■ Work item ■
Your copy of the listing should be exact and should contain no pictures.

■ Data supplied ■
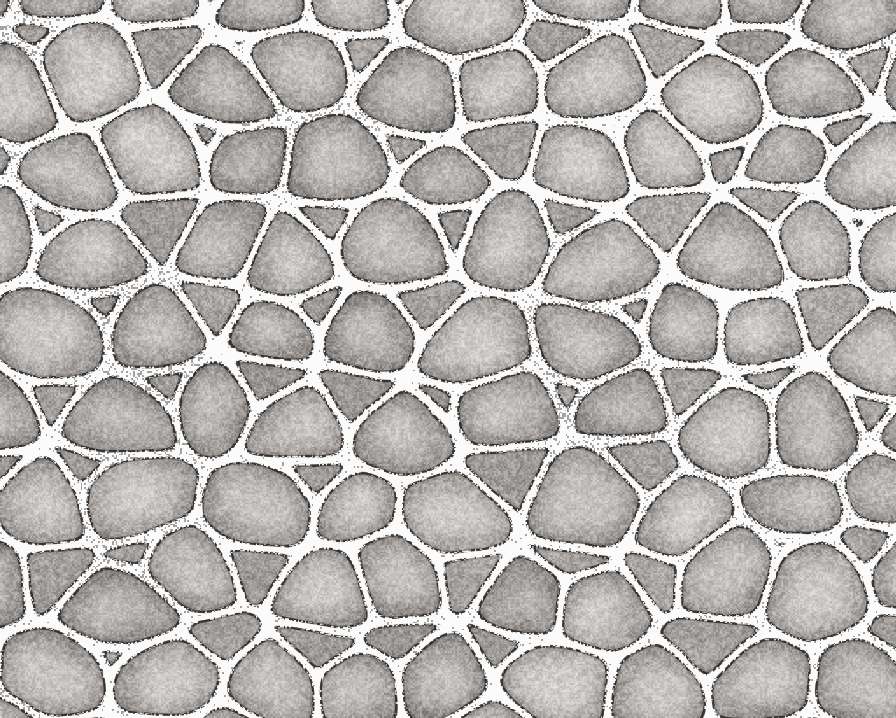
Reproduce this texture procedurally as a WebGL 2 fragment shader.

```glsl
#version 300 es
precision highp float;
uniform vec2 u_resolution;
out vec4 outColor;

#define STONE_SIZE vec2(0.143, 0.118)
#define JITTER 0.56
#define SIZE_SPREAD 0.16
#define PEBBLE_WEIGHT -0.17
#define PEBBLE_SHARE 0.7
#define MORTAR 0.0052
#define ROUNDING 0.0075
#define DOME 0.014
#define GRAIN_SCALE 410.0
#define GRAIN 0.15
#define INK_WIDTH 0.0017
#define WOBBLE 0.006

// Integer hash giving two values in 0..1
vec2 hash2(vec2 cell) {
    uvec2 v = uvec2(ivec2(cell) + 4096);
    v = v * 1664525u + 1013904223u;
    v.x += v.y * 1664525u;
    v.y += v.x * 1664525u;
    v ^= v >> 16u;
    v.x += v.y * 1664525u;
    v.y += v.x * 1664525u;
    v ^= v >> 16u;
    return vec2(v & 65535u) / 65535.0;
}

vec2 noise2(vec2 p) {
    vec2 i = floor(p), f = fract(p);
    f = f * f * (3.0 - 2.0 * f);
    vec2 low = mix(hash2(i), hash2(i + vec2(1, 0)), f.x);
    vec2 high = mix(hash2(i + vec2(0, 1)), hash2(i + vec2(1, 1)), f.x);
    return mix(low, high, f.y);
}

// Stone centres on staggered rows
vec2 stoneCentre(vec2 cell) {
    float stagger = 0.5 * mod(cell.y, 2.0);
    return cell + vec2(0.5 + stagger, 0.5) + JITTER * (hash2(cell) - 0.5);
}

// xy: centre, z: weight that enlarges the stone
vec3 stoneSite(vec2 cell) {
    return vec3(stoneCentre(cell), SIZE_SPREAD * (hash2(cell + 301.0).x - 0.5));
}

// Pebbles fill the gap between three neighbouring stones
vec3 pebbleSite(vec2 cell) {
    vec2 upper = cell + vec2(mod(cell.y, 2.0), 1.0);
    vec2 centre = stoneCentre(cell) + stoneCentre(cell + vec2(1, 0)) + stoneCentre(upper);
    vec2 h = hash2(cell + 701.0);
    float weight = h.x < PEBBLE_SHARE ? PEBBLE_WEIGHT + 0.06 * (h.y - 0.5) : -4.0;
    return vec3(centre / 3.0, weight);
}

float power(vec2 q, vec3 site) {
    vec2 r = q - site.xy;
    return dot(r, r) - site.z;
}

void main() {
    vec2 p = gl_FragCoord.xy / u_resolution.y;
    float aa = 0.7 / u_resolution.y;
    vec2 warped = p + WOBBLE * (noise2(p * 17.0) - 0.5) + 0.3 * WOBBLE * (noise2(p * 55.0) - 0.5);
    vec2 q = warped / STONE_SIZE + 20.0;
    vec2 base = floor(q);

    // Nearest site by weighted distance
    vec3 sites[50];
    int nearest = 0;
    float best = 1e5;
    for (int i = 0; i < 50; i++) {
        int n = i / 2;
        vec2 cell = base + vec2(n % 5 - 2, n / 5 - 2);
        sites[i] = i % 2 == 0 ? stoneSite(cell) : pebbleSite(cell);
        float d = power(q, sites[i]);
        if (d < best) { best = d; nearest = i; }
    }

    // Rounded distance to the borders, and a softer one for the shading
    vec3 own = sites[nearest];
    bool pebble = nearest % 2 == 1;
    float rounding = pebble ? 0.5 * ROUNDING : ROUNDING;
    float edgeSum = 1e-9, domeSum = 1e-9;
    for (int i = 0; i < 50; i++) {
        if (i == nearest) continue;
        float gap = 0.5 * (power(q, sites[i]) - best);
        float d = gap / length((sites[i].xy - own.xy) / STONE_SIZE);
        edgeSum += exp(-d / rounding);
        domeSum += exp(-d / DOME);
    }
    float edge = -rounding * log(edgeSum) - MORTAR;
    float depth = -DOME * log(domeSum);

    // Stippled stone surface, pale in the middle
    vec2 grain = hash2(floor(p * GRAIN_SCALE));
    float mottle = noise2(p * GRAIN_SCALE * 0.45).x - 0.5;
    float cloud = noise2(p * 22.0 + 60.0).y - 0.5;
    float dome = pebble ? 0.3 : smoothstep(-0.012, 0.036, depth + 0.012 * cloud);
    float tint = hash2(floor(own.xy * 64.0)).x - 0.5;
    float tone = mix(0.575, 0.785, dome) + 0.06 * tint + 0.03 * cloud;
    tone += (GRAIN * (grain.x - 0.5) + 0.12 * mottle) * mix(1.25, 0.75, dome);
    tone -= 0.12 * (1.0 - smoothstep(0.0, 0.006, edge)) * grain.y;
    vec3 stone = vec3(tone) - vec3(0.0, 0.012, 0.021) * (1.2 - 0.5 * dome);

    // White mortar with sparse specks
    float patchy = smoothstep(0.5, 0.9, noise2(p * 5.0 + 30.0).x);
    float speck = step(0.97 - 0.2 * patchy, grain.y);
    vec3 color = mix(vec3(0.985 - 0.35 * speck), stone, smoothstep(-aa, aa, edge));

    // Broken dark outline
    float ink = 1.0 - smoothstep(INK_WIDTH - aa, INK_WIDTH + aa, abs(edge));
    ink *= smoothstep(0.3, 0.6, grain.x);
    color = mix(color, vec3(0.15, 0.14, 0.13), 0.9 * ink);
    outColor = vec4(clamp(color, 0.0, 1.0), 1.0);
}
```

■ Solution ■
Reproduce this texture procedurally as a WebGL 2 fragment shader.

```glsl
#version 300 es
precision highp float;
uniform vec2 u_resolution;
out vec4 outColor;

#define STONE_SIZE vec2(0.143, 0.118)
#define JITTER 0.56
#define SIZE_SPREAD 0.16
#define PEBBLE_WEIGHT -0.17
#define PEBBLE_SHARE 0.7
#define MORTAR 0.0052
#define ROUNDING 0.0075
#define DOME 0.014
#define GRAIN_SCALE 410.0
#define GRAIN 0.15
#define INK_WIDTH 0.0017
#define WOBBLE 0.006

// Integer hash giving two values in 0..1
vec2 hash2(vec2 cell) {
    uvec2 v = uvec2(ivec2(cell) + 4096);
    v = v * 1664525u + 1013904223u;
    v.x += v.y * 1664525u;
    v.y += v.x * 1664525u;
    v ^= v >> 16u;
    v.x += v.y * 1664525u;
    v.y += v.x * 1664525u;
    v ^= v >> 16u;
    return vec2(v & 65535u) / 65535.0;
}

vec2 noise2(vec2 p) {
    vec2 i = floor(p), f = fract(p);
    f = f * f * (3.0 - 2.0 * f);
    vec2 low = mix(hash2(i), hash2(i + vec2(1, 0)), f.x);
    vec2 high = mix(hash2(i + vec2(0, 1)), hash2(i + vec2(1, 1)), f.x);
    return mix(low, high, f.y);
}

// Stone centres on staggered rows
vec2 stoneCentre(vec2 cell) {
    float stagger = 0.5 * mod(cell.y, 2.0);
    return cell + vec2(0.5 + stagger, 0.5) + JITTER * (hash2(cell) - 0.5);
}

// xy: centre, z: weight that enlarges the stone
vec3 stoneSite(vec2 cell) {
    return vec3(stoneCentre(cell), SIZE_SPREAD * (hash2(cell + 301.0).x - 0.5));
}

// Pebbles fill the gap between three neighbouring stones
vec3 pebbleSite(vec2 cell) {
    vec2 upper = cell + vec2(mod(cell.y, 2.0), 1.0);
    vec2 centre = stoneCentre(cell) + stoneCentre(cell + vec2(1, 0)) + stoneCentre(upper);
    vec2 h = hash2(cell + 701.0);
    float weight = h.x < PEBBLE_SHARE ? PEBBLE_WEIGHT + 0.06 * (h.y - 0.5) : -4.0;
    return vec3(centre / 3.0, weight);
}

float power(vec2 q, vec3 site) {
    vec2 r = q - site.xy;
    return dot(r, r) - site.z;
}

void main() {
    vec2 p = gl_FragCoord.xy / u_resolution.y;
    float aa = 0.7 / u_resolution.y;
    vec2 warped = p + WOBBLE * (noise2(p * 17.0) - 0.5) + 0.3 * WOBBLE * (noise2(p * 55.0) - 0.5);
    vec2 q = warped / STONE_SIZE + 20.0;
    vec2 base = floor(q);

    // Nearest site by weighted distance
    vec3 sites[50];
    int nearest = 0;
    float best = 1e5;
    for (int i = 0; i < 50; i++) {
        int n = i / 2;
        vec2 cell = base + vec2(n % 5 - 2, n / 5 - 2);
        sites[i] = i % 2 == 0 ? stoneSite(cell) : pebbleSite(cell);
        float d = power(q, sites[i]);
        if (d < best) { best = d; nearest = i; }
    }

    // Rounded distance to the borders, and a softer one for the shading
    vec3 own = sites[nearest];
    bool pebble = nearest % 2 == 1;
    float rounding = pebble ? 0.5 * ROUNDING : ROUNDING;
    float edgeSum = 1e-9, domeSum = 1e-9;
    for (int i = 0; i < 50; i++) {
        if (i == nearest) continue;
        float gap = 0.5 * (power(q, sites[i]) - best);
        float d = gap / length((sites[i].xy - own.xy) / STONE_SIZE);
        edgeSum += exp(-d / rounding);
        domeSum += exp(-d / DOME);
    }
    float edge = -rounding * log(edgeSum) - MORTAR;
    float depth = -DOME * log(domeSum);

    // Stippled stone surface, pale in the middle
    vec2 grain = hash2(floor(p * GRAIN_SCALE));
    float mottle = noise2(p * GRAIN_SCALE * 0.45).x - 0.5;
    float cloud = noise2(p * 22.0 + 60.0).y - 0.5;
    float dome = pebble ? 0.3 : smoothstep(-0.012, 0.036, depth + 0.012 * cloud);
    float tint = hash2(floor(own.xy * 64.0)).x - 0.5;
    float tone = mix(0.575, 0.785, dome) + 0.06 * tint + 0.03 * cloud;
    tone += (GRAIN * (grain.x - 0.5) + 0.12 * mottle) * mix(1.25, 0.75, dome);
    tone -= 0.12 * (1.0 - smoothstep(0.0, 0.006, edge)) * grain.y;
    vec3 stone = vec3(tone) - vec3(0.0, 0.012, 0.021) * (1.2 - 0.5 * dome);

    // White mortar with sparse specks
    float patchy = smoothstep(0.5, 0.9, noise2(p * 5.0 + 30.0).x);
    float speck = step(0.97 - 0.2 * patchy, grain.y);
    vec3 color = mix(vec3(0.985 - 0.35 * speck), stone, smoothstep(-aa, aa, edge));

    // Broken dark outline
    float ink = 1.0 - smoothstep(INK_WIDTH - aa, INK_WIDTH + aa, abs(edge));
    ink *= smoothstep(0.3, 0.6, grain.x);
    color = mix(color, vec3(0.15, 0.14, 0.13), 0.9 * ink);
    outColor = vec4(clamp(color, 0.0, 1.0), 1.0);
}
```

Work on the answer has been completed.